- A life insurance policy or retirement account that has a beneficiary listed
- Property that is jointly owned (home or checking account)
- A revocable trust
- Any financial accounts that have payable upon death (POD) beneficiaries listed
It is possible for you to receive an advance on your inheritance. However, this is not the same as the executor issuing you the inheritance before probate concludes. Instead, you need to contact a probate advisor from Inheritance Advanced to apply for a probate advance. You can use an inheritance advance to help pay for the funeral and burial expenses, pay your bills, and handle other financial issues.
Anyone can contest a will, even if the person was not listed in the decedent’s estate as a beneficiary. Probate property cannot be distributed until the estate taxes are filed, the estate administrator has paid all of the debts of the estate, and the will contest has been resolved by the probate judge.

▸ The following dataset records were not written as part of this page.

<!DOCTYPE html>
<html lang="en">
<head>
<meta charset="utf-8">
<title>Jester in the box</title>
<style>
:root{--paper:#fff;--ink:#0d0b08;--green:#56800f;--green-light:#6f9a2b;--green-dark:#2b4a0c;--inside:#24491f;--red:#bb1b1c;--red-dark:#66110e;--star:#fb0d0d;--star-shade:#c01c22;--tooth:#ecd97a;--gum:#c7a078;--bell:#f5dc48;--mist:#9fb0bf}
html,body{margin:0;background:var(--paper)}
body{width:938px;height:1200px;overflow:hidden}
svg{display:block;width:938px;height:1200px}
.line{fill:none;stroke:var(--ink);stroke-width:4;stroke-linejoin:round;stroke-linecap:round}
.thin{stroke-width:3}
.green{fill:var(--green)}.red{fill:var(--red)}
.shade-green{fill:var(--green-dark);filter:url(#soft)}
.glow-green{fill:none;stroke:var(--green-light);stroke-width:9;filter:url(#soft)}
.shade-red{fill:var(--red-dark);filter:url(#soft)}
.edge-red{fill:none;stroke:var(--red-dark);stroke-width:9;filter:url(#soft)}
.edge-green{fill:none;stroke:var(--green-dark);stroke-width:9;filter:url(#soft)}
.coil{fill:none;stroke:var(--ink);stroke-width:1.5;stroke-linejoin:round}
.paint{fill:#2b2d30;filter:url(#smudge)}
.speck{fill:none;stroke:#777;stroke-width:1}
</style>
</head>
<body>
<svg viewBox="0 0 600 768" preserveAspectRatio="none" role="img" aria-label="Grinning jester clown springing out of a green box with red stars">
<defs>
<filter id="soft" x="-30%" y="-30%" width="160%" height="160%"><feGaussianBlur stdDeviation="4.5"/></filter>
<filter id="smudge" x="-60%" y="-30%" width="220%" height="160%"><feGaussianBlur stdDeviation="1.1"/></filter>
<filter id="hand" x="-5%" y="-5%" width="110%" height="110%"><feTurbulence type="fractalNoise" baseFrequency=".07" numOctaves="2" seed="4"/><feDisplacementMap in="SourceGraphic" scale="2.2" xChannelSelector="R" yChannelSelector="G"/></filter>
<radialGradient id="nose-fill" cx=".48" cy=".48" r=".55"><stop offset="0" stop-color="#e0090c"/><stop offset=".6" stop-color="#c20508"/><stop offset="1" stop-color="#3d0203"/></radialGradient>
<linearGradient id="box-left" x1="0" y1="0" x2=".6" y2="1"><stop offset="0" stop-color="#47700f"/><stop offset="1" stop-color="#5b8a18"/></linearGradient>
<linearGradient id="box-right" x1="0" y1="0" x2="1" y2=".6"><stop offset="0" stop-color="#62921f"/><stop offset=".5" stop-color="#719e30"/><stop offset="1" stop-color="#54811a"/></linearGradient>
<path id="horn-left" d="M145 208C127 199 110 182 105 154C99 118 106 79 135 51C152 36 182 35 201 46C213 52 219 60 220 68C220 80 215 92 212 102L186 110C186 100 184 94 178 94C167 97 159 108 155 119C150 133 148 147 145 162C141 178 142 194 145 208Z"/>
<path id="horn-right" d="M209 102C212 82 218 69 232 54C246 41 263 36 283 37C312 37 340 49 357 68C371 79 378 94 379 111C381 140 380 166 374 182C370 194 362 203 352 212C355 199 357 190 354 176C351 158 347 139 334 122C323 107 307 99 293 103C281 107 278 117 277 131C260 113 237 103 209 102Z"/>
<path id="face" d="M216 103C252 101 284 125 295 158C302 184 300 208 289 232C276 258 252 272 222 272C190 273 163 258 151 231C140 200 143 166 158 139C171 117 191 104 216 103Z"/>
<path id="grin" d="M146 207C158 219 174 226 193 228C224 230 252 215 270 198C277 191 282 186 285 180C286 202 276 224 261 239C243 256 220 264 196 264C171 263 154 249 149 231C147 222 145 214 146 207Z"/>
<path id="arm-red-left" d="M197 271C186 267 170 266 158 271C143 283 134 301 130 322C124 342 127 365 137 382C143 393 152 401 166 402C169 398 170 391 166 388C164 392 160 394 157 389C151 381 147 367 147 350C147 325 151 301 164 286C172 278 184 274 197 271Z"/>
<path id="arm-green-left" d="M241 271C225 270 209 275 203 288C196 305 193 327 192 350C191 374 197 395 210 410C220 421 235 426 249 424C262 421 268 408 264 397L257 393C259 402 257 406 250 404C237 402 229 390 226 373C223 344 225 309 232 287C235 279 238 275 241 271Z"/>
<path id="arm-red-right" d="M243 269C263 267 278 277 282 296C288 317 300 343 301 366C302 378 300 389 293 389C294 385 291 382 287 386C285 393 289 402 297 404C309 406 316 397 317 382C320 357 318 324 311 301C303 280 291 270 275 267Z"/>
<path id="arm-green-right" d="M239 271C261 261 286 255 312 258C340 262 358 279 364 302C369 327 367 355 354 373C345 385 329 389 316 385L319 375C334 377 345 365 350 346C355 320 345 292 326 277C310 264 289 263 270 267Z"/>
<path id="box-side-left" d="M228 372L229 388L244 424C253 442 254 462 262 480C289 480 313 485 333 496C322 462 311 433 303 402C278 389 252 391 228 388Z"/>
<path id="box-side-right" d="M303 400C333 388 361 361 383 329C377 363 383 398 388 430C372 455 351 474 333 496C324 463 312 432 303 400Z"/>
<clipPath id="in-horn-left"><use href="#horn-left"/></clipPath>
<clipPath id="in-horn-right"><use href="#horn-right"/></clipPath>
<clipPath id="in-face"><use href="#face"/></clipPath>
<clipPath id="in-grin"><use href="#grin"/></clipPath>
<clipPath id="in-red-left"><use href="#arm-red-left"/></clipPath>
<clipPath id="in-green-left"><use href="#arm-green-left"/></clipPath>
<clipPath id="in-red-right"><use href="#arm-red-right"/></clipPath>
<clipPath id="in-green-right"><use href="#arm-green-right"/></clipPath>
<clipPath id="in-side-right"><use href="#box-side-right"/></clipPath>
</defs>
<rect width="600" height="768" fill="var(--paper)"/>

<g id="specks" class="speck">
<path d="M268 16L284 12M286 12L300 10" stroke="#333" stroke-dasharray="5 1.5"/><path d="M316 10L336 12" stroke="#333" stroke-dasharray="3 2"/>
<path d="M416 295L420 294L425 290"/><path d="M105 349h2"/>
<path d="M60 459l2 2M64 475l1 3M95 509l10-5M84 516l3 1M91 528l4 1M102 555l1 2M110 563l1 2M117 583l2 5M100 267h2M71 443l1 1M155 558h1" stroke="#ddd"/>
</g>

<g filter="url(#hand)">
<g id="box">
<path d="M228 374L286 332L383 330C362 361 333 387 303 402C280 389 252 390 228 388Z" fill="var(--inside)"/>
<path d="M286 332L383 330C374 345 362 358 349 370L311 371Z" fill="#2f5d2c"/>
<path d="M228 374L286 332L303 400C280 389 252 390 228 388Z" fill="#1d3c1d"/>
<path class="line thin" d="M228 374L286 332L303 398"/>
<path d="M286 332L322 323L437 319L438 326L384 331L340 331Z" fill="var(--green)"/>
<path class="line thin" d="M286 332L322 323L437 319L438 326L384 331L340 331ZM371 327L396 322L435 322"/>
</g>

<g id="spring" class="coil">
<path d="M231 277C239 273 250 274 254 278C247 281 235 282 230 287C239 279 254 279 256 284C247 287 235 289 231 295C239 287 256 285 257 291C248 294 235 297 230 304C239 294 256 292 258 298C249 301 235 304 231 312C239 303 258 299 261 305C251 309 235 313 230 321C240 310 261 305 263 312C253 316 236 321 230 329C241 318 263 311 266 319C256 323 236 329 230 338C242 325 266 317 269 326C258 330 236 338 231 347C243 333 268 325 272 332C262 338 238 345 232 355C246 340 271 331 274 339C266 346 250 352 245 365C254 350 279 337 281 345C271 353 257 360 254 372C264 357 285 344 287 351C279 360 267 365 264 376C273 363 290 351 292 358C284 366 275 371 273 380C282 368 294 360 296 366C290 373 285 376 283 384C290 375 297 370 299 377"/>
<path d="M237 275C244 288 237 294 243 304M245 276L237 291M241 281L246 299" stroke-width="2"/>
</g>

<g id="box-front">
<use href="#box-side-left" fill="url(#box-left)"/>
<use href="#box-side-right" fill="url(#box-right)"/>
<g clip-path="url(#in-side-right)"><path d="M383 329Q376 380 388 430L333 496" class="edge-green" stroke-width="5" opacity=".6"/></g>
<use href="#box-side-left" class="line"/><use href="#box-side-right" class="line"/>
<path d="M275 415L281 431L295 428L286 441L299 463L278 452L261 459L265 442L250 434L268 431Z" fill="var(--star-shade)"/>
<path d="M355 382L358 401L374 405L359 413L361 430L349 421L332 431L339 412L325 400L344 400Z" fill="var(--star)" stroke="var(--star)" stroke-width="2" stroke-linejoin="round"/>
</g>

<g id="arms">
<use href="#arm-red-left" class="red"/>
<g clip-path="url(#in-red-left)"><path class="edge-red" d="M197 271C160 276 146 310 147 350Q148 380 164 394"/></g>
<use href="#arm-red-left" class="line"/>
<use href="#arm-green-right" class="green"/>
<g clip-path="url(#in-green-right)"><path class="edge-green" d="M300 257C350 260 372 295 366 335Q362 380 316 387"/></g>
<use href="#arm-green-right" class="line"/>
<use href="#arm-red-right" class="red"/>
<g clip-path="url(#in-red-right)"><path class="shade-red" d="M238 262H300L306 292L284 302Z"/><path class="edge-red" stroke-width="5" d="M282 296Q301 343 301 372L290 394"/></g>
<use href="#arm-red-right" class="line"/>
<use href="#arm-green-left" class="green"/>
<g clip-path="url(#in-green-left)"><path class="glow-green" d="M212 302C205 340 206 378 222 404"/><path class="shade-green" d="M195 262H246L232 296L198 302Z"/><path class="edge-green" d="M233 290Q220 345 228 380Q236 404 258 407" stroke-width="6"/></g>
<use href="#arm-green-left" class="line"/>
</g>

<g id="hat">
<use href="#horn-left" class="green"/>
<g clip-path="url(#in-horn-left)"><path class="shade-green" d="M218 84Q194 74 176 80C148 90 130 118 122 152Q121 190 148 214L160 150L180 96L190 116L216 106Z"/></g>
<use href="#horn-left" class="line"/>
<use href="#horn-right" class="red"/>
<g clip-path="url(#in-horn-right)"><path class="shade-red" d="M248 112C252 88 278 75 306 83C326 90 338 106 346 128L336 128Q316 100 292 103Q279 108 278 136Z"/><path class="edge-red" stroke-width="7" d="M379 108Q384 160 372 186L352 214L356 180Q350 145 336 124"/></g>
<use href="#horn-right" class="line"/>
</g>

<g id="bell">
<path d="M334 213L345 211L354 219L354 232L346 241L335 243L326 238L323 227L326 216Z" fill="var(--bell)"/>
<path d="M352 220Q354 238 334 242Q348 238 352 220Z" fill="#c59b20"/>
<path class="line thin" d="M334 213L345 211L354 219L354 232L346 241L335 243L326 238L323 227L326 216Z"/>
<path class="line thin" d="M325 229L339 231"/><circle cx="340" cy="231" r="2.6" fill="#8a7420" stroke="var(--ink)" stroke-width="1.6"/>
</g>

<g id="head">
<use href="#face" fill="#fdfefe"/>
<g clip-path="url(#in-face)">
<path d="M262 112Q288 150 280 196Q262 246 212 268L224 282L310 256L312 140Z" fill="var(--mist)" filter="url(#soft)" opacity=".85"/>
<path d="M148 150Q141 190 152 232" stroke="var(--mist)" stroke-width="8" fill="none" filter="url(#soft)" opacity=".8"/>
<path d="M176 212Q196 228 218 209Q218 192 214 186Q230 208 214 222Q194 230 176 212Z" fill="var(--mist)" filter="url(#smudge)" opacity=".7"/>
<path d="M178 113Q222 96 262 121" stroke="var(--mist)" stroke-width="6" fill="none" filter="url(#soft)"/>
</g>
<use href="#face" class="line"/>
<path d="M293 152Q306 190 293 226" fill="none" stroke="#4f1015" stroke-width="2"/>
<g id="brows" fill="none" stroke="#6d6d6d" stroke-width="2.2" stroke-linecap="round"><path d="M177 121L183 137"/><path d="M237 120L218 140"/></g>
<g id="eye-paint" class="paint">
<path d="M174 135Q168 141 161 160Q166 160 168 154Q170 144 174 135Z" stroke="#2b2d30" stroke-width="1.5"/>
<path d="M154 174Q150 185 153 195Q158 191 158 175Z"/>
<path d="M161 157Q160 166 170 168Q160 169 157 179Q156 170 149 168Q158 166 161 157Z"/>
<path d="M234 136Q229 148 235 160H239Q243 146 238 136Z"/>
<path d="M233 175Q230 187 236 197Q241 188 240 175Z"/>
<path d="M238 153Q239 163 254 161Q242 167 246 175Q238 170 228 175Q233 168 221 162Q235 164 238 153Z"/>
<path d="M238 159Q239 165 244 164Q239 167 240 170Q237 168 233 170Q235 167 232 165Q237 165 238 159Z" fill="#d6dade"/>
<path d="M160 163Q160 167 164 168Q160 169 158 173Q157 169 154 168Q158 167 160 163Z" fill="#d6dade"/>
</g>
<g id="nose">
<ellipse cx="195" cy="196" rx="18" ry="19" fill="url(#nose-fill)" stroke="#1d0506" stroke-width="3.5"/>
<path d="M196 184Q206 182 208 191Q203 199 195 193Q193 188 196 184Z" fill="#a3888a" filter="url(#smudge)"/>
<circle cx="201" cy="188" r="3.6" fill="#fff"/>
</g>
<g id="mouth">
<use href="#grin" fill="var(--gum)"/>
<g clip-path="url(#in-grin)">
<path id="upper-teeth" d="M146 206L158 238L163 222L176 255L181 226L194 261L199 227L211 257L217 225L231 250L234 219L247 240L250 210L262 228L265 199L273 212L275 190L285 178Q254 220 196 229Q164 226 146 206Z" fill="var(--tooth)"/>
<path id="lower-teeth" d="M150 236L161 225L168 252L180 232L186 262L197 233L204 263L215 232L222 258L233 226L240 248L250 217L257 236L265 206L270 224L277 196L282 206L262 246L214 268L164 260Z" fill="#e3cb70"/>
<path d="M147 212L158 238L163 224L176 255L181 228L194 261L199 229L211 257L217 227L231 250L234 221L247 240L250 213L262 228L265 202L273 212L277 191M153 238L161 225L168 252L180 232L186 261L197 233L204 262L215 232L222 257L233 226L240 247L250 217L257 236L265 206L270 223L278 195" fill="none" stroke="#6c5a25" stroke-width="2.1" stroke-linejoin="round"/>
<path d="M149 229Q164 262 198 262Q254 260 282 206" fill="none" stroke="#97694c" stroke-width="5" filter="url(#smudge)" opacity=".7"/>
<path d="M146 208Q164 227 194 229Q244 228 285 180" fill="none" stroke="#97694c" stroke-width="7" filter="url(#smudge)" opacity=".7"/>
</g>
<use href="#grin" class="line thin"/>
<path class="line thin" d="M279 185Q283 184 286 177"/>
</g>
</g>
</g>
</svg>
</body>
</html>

It is in your best interest to hire a probate attorney if you have been named as an executor of an estate or if you are a beneficiary of an estate, especially if you wish to contest the will during the probate process. An attorney will be able to explain the laws of your state and provide guidance to you throughout the probate process.
The biggest downside to going through probate for an estate is that the entire process is public. Anyone can research the court records to see who has gone through probate and what property was involved and for how much. The only way to avoid becoming part of the public record is to not go through probate. However, this is not always an option as probate might be mandated based on state laws because of the size of the estate.
No, heirs will not be affected if you receive a probate advance. A probate advance only refers to your portion of the estate. For a more information on probate loans and heirs being effected, please read our recent article: Does a probate advance affect the other heirs in an estate?
Yes- each state has it’s own laws which effect the probate process and timeline differently. An estate planning attorney can help with your individual state guidelines.
Probate is currently taking a long time because courts are backed up due to covid. The standard time is anywhere from 1 year to 3 years but sometimes can be faster or shorter depending on different variables.
After Probate has been granted, the Executor must collect the deceased’s assets, do an inventory of the estate and take steps to pay outstanding debts or taxes – including income tax – owed by the deceased. Necessary expenses like Funeral costs are allowed to be paid first. The order of paying creditors and taxes will be different based on the states laws.
Call Inheritance Advanced to Discuss a Probate Advance Today
The experienced and trusted team at Inheritance Advanced serves more than 1,560 clients in Florida and across the country. We understand how challenging the probate process can be and that it can last upwards of one year to complete. Our advisors can assist you throughout the probate process or help you acquire an inheritance advance so you don’t have to struggle to pay for your loved one’s funeral and burial.
Call our inheritance funding company office in West Palm Beach or visit us online to speak with a probate advisor today. You shouldn’t have to struggle to pay the bills for more than a year while you wait for the probate to conclude. Let our probate advisors help you wade through the murky waters of the probate process no matter the state where you live.